START Available data

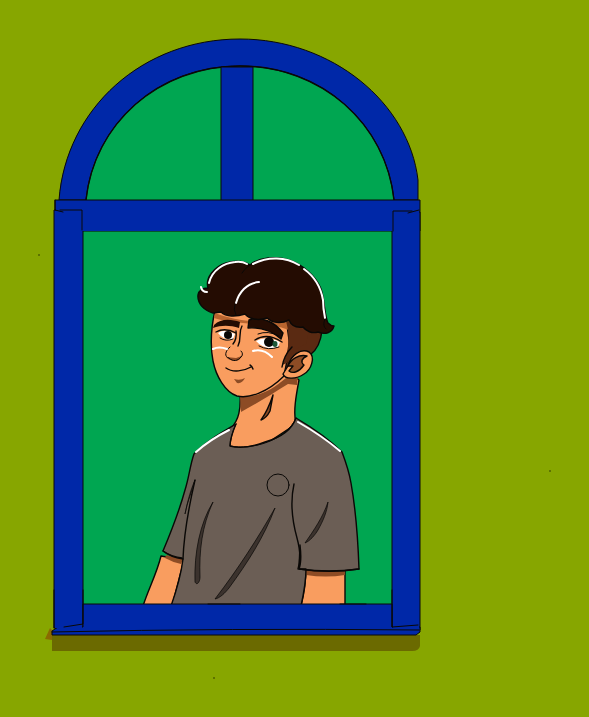
<!DOCTYPE html>
<html lang="en">
<head>
<meta charset="utf-8">
<title>Young man at an arched window</title>
<style>
:root {
  --wall: #87a600;
  --ledge-shadow: #6b6a00;
  --frame: #0028a8;
  --glass: #00a651;
  --ink: #0a0806;
  --skin: #f99d5f;
  --skin-shade: #8d4c25;
  --hair: #240c02;
  --hair-fade: #5a2a12;
  --shirt: #6b5e55;
  --shirt-fold: #3b322d;
  --shine: #fff;
}
html, body { margin: 0; background: var(--wall); overflow: hidden; }
svg { display: block; width: 589px; height: 717px; }
.wall { fill: var(--wall); }
.glass { fill: var(--glass); }
.frame { fill: var(--frame); stroke: var(--ink); stroke-width: 1; stroke-linejoin: round; }
.line { fill: none; stroke: var(--ink); stroke-width: 1.4; stroke-linecap: round; stroke-linejoin: round; }
.thin { stroke-width: 1; }
.skin { fill: var(--skin); }
.skin-shade { fill: var(--skin-shade); }
.hair { fill: var(--hair); }
.fade { fill: var(--hair-fade); }
.shirt { fill: var(--shirt); }
.outlined { stroke: var(--ink); stroke-width: 1.4; stroke-linejoin: round; }
.fold { fill: var(--shirt-fold); stroke: var(--ink); stroke-width: .7; }
.shine { fill: none; stroke: var(--shine); stroke-width: 2; stroke-linecap: round; }
.white { fill: var(--shine); }
.ink { fill: var(--ink); }
</style>
</head>
<body>
<svg viewBox="0 0 589 717" role="img" aria-label="Drawing of a smiling young man in a grey T-shirt behind a blue arched window">
  <rect class="wall" width="589" height="717"/>

  <g id="ledge-shadow">
    <path fill="var(--ledge-shadow)" d="M52 635H420V646Q419 651 412 651H52Z"/>
    <path fill="#8a6a00" d="M50 628L45 639L52 640V630Z"/>
  </g>

  <g id="glass">
    <path class="glass" d="M86 200C94 124 158 66 240 66C322 66 386 124 394 200Z"/>
    <rect class="glass" x="82" y="231" width="311" height="375"/>
  </g>

  <g id="person">
    <g id="arms">
      <path class="skin outlined" d="M161 556C157 573 148 590 143 606H172L184 560Z"/>
      <path class="skin outlined" d="M306 568C306 582 304 594 301 606H345V568Z"/>
      <path class="skin-shade" d="M306 569H345V575Q326 578 306 575Z"/>
      <path class="skin-shade" d="M166 555L183 559L181 564Q172 562 165 558Z"/>
    </g>

    <g id="neck">
      <path class="skin outlined" d="M240 392C241 409 239 420 231 428L229 449H258L296 424C293 412 296 396 299 380L280 366Z"/>
      <path class="skin-shade" d="M240 397C257 398 272 390 286 378L298 376L297 385L288 384C272 394 256 404 241 412Z"/>
      <path class="skin-shade outlined" stroke-width=".8" d="M273 395C270 404 266 413 261 420C264 419 268 415 270 411Z"/>
    </g>

    <g id="shirt">
      <path class="shirt outlined" d="M236 424C221 433 205 442 194 454C190 465 189 478 185 490C179 512 171 532 163 551C169 556 176 558 183 559C181 575 176 592 171 606H301C304 592 306 580 306 569L299 569C302 561 301 553 300 545L299 569C319 572 340 572 359 569C358 540 356 511 351 483C349 471 345 460 342 452C329 439 313 428 296 418C292 430 279 438 265 442C252 447 240 449 230 446C230 438 233 431 236 424Z"/>
      <path class="line thin" d="M236 424C232 432 231 439 230 446C252 450 286 441 296 418"/>
      <path class="line" d="M195 480C189 506 184 532 183 559M294 484C290 502 292 520 297 538C300 549 301 560 298 569"/>
      <path class="fold" d="M213 502C200 523 194 553 195 582C197 586 200 582 200 577C199 551 202 526 213 502Z"/>
      <path class="fold" d="M275 508C258 538 238 569 215 599C220 598 225 593 229 588C248 562 264 537 275 508Z"/>
      <path class="fold" d="M328 502C323 517 314 530 305 543C310 541 315 535 318 530C323 521 327 512 328 502Z"/>
      <path class="fold" d="M195 480C192 492 187 502 185 514C187 505 189 494 195 480Z"/>
      <path class="line" stroke-width="2" d="M163 551Q172 557 182 558M299 569Q329 573 359 569"/>
      <circle class="line thin" cx="278" cy="485" r="11"/>
      <path class="shine" stroke-width="3" d="M196 452C206 443 217 436 229 430M298 422C312 430 327 440 340 451"/>
    </g>

    <g id="head">
      <path class="fade outlined" d="M285 318L322 330C321 341 317 350 310 355L306 352L291 361L287 372L281 362Z"/>
      <path class="skin outlined" d="M215 310C211 328 210 345 213 361C216 376 225 392 237 396C249 399 268 392 284 376C286 364 290 351 289 340L286 318Z"/>
      <path fill="#b8652f" d="M215 313C236 321 263 324 288 320L289 330C270 322 240 326 214 318Z"/>
      <path class="fade" d="M286 321C291 339 288 354 282 365L287 363C292 353 298 347 306 344L310 325Z"/>
      <path class="line" d="M292 347C286 353 283 361 282 367"/>
      <g id="ear">
        <path class="skin outlined" d="M288 366C291 355 301 348 309 352C316 357 311 370 304 374C297 379 285 380 283 374Z"/>
        <path class="skin-shade outlined" stroke-width="1" d="M288 366C291 359 299 354 307 356C302 358 300 362 304 365C299 372 293 374 289 371L293 366Z"/>
      </g>
      <g id="face">
        <path class="hair" d="M214 325C221 318 231 319 240 322L239 328C230 325 221 325 213 328Z"/>
        <path class="hair outlined" stroke-width=".8" d="M249 320C260 316 274 321 283 333L281 339C272 331 261 327 248 328Z"/>
        <path class="white" d="M218 333Q225 328 235 334L233 339Q224 341 218 333Z"/>
        <path class="white" d="M256 341Q266 335 280 342L278 347Q265 351 256 341Z"/>
        <ellipse class="ink" cx="228" cy="335" rx="4" ry="4"/>
        <ellipse class="ink" cx="269" cy="342" rx="5" ry="5"/>
        <ellipse fill="#1d5738" cx="275" cy="344" rx="2.5" ry="3"/>
        <path class="line" stroke-width="2" d="M216 332Q225 327 236 333M255 340Q267 332 282 342"/>
        <path class="line thin" d="M220 338Q226 342 233 339M259 346Q268 351 279 347M258 334Q268 330 279 336"/>
        <path class="line" d="M242 326C238 333 242 338 238 346M236 331Q237 339 233 344"/>
        <path class="skin-shade" d="M226 357Q230 362 239 360L243 355Q240 357 236 358Z"/>
        <path class="line thin" d="M230 347C225 351 224 357 229 358C233 362 238 361 241 357Q244 354 241 351"/>
        <path class="line" d="M226 368C233 373 244 371 251 367M250 365Q252 366 253 369"/>
        <path class="skin-shade" d="M234 379Q240 381 245 378Q242 384 237 383Z"/>
        <path class="shine" d="M213 349Q219 346 227 349M253 351Q263 348 272 357"/>
      </g>
    </g>

    <g id="hair">
      <path class="hair outlined" d="M213 313C205 311 197 304 198 295C199 290 203 288 208 288C205 278 214 267 226 263C235 260 244 261 250 265C259 257 276 256 289 260C303 265 316 276 321 289C325 301 324 314 328 323C330 325 332 326 334 326C332 333 325 335 318 332C312 334 306 331 303 327C296 328 291 325 289 320C281 324 272 323 267 318C258 321 249 319 245 314C236 317 226 317 221 312Z"/>
      <path class="shine" d="M201 287Q202 292 207 292M209 283C212 270 224 263 235 262Q242 261 247 264M253 264C268 256 286 257 299 265M304 269C315 277 321 288 323 300Q323 308 325 318M236 303C239 292 247 283 259 282"/>
      <path class="line thin" d="M250 265Q245 268 242 273M235 304Q233 310 236 315M325 319Q322 326 326 329"/>
    </g>
  </g>

  <g id="window-frame">
    <path class="frame" d="M59 200C66 108 143 39 240 39C332 39 409 103 418 180V200H394C386 124 322 66 240 66C158 66 94 124 86 200Z"/>
    <path class="line" d="M86 200C94 124 158 66 240 66C322 66 386 124 394 200"/>
    <rect class="frame" x="221" y="67" width="32" height="134"/>
    <path class="frame" d="M55 200H420V231H82V231H55Z"/>
    <rect class="frame" x="54" y="210" width="29" height="418"/>
    <rect class="frame" x="392" y="212" width="28" height="418"/>
    <path fill="var(--frame)" d="M56 201H419V231H82V212H56Z"/>
    <path class="frame" d="M83 604H392V627H420V632L416 635H52V631L58 627H83Z"/>
    <path fill="var(--frame)" d="M55 590H82V628H55ZM393 590H419V629H393Z"/>
    <path class="line thin" d="M55 200V210L63 212M60 210H82V230M393 231V211H412M408 213L419 210M54 590V628M83 590V624L64 627M392 590V627L418 625M52 632Q230 628 419 630M208 604H240M340 604H366"/>
  </g>

  <g id="wall-specks" fill="#4f6200">
    <circle cx="39" cy="255" r="1"/>
    <circle cx="214" cy="678" r="1"/>
    <circle cx="550" cy="471" r="1"/>
  </g>
</svg>
</body>
</html>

END Available data

Using the entries above, give back exactly the line containing "var(--frame); stroke: var(--ink);", the line containing "397C257 398 272", and every line between them, and nothing else.

# Worked solution:
.frame { fill: var(--frame); stroke: var(--ink); stroke-width: 1; stroke-linejoin: round; }
.line { fill: none; stroke: var(--ink); stroke-width: 1.4; stroke-linecap: round; stroke-linejoin: round; }
.thin { stroke-width: 1; }
.skin { fill: var(--skin); }
.skin-shade { fill: var(--skin-shade); }
.hair { fill: var(--hair); }
.fade { fill: var(--hair-fade); }
.shirt { fill: var(--shirt); }
.outlined { stroke: var(--ink); stroke-width: 1.4; stroke-linejoin: round; }
.fold { fill: var(--shirt-fold); stroke: var(--ink); stroke-width: .7; }
.shine { fill: none; stroke: var(--shine); stroke-width: 2; stroke-linecap: round; }
.white { fill: var(--shine); }
.ink { fill: var(--ink); }
</style>
</head>
<body>
<svg viewBox="0 0 589 717" role="img" aria-label="Drawing of a smiling young man in a grey T-shirt behind a blue arched window">
  <rect class="wall" width="589" height="717"/>

  <g id="ledge-shadow">
    <path fill="var(--ledge-shadow)" d="M52 635H420V646Q419 651 412 651H52Z"/>
    <path fill="#8a6a00" d="M50 628L45 639L52 640V630Z"/>
  </g>

  <g id="glass">
    <path class="glass" d="M86 200C94 124 158 66 240 66C322 66 386 124 394 200Z"/>
    <rect class="glass" x="82" y="231" width="311" height="375"/>
  </g>

  <g id="person">
    <g id="arms">
      <path class="skin outlined" d="M161 556C157 573 148 590 143 606H172L184 560Z"/>
      <path class="skin outlined" d="M306 568C306 582 304 594 301 606H345V568Z"/>
      <path class="skin-shade" d="M306 569H345V575Q326 578 306 575Z"/>
      <path class="skin-shade" d="M166 555L183 559L181 564Q172 562 165 558Z"/>
    </g>

    <g id="neck">
      <path class="skin outlined" d="M240 392C241 409 239 420 231 428L229 449H258L296 424C293 412 296 396 299 380L280 366Z"/>
      <path class="skin-shade" d="M240 397C257 398 272 390 286 378L298 376L297 385L288 384C272 394 256 404 241 412Z"/>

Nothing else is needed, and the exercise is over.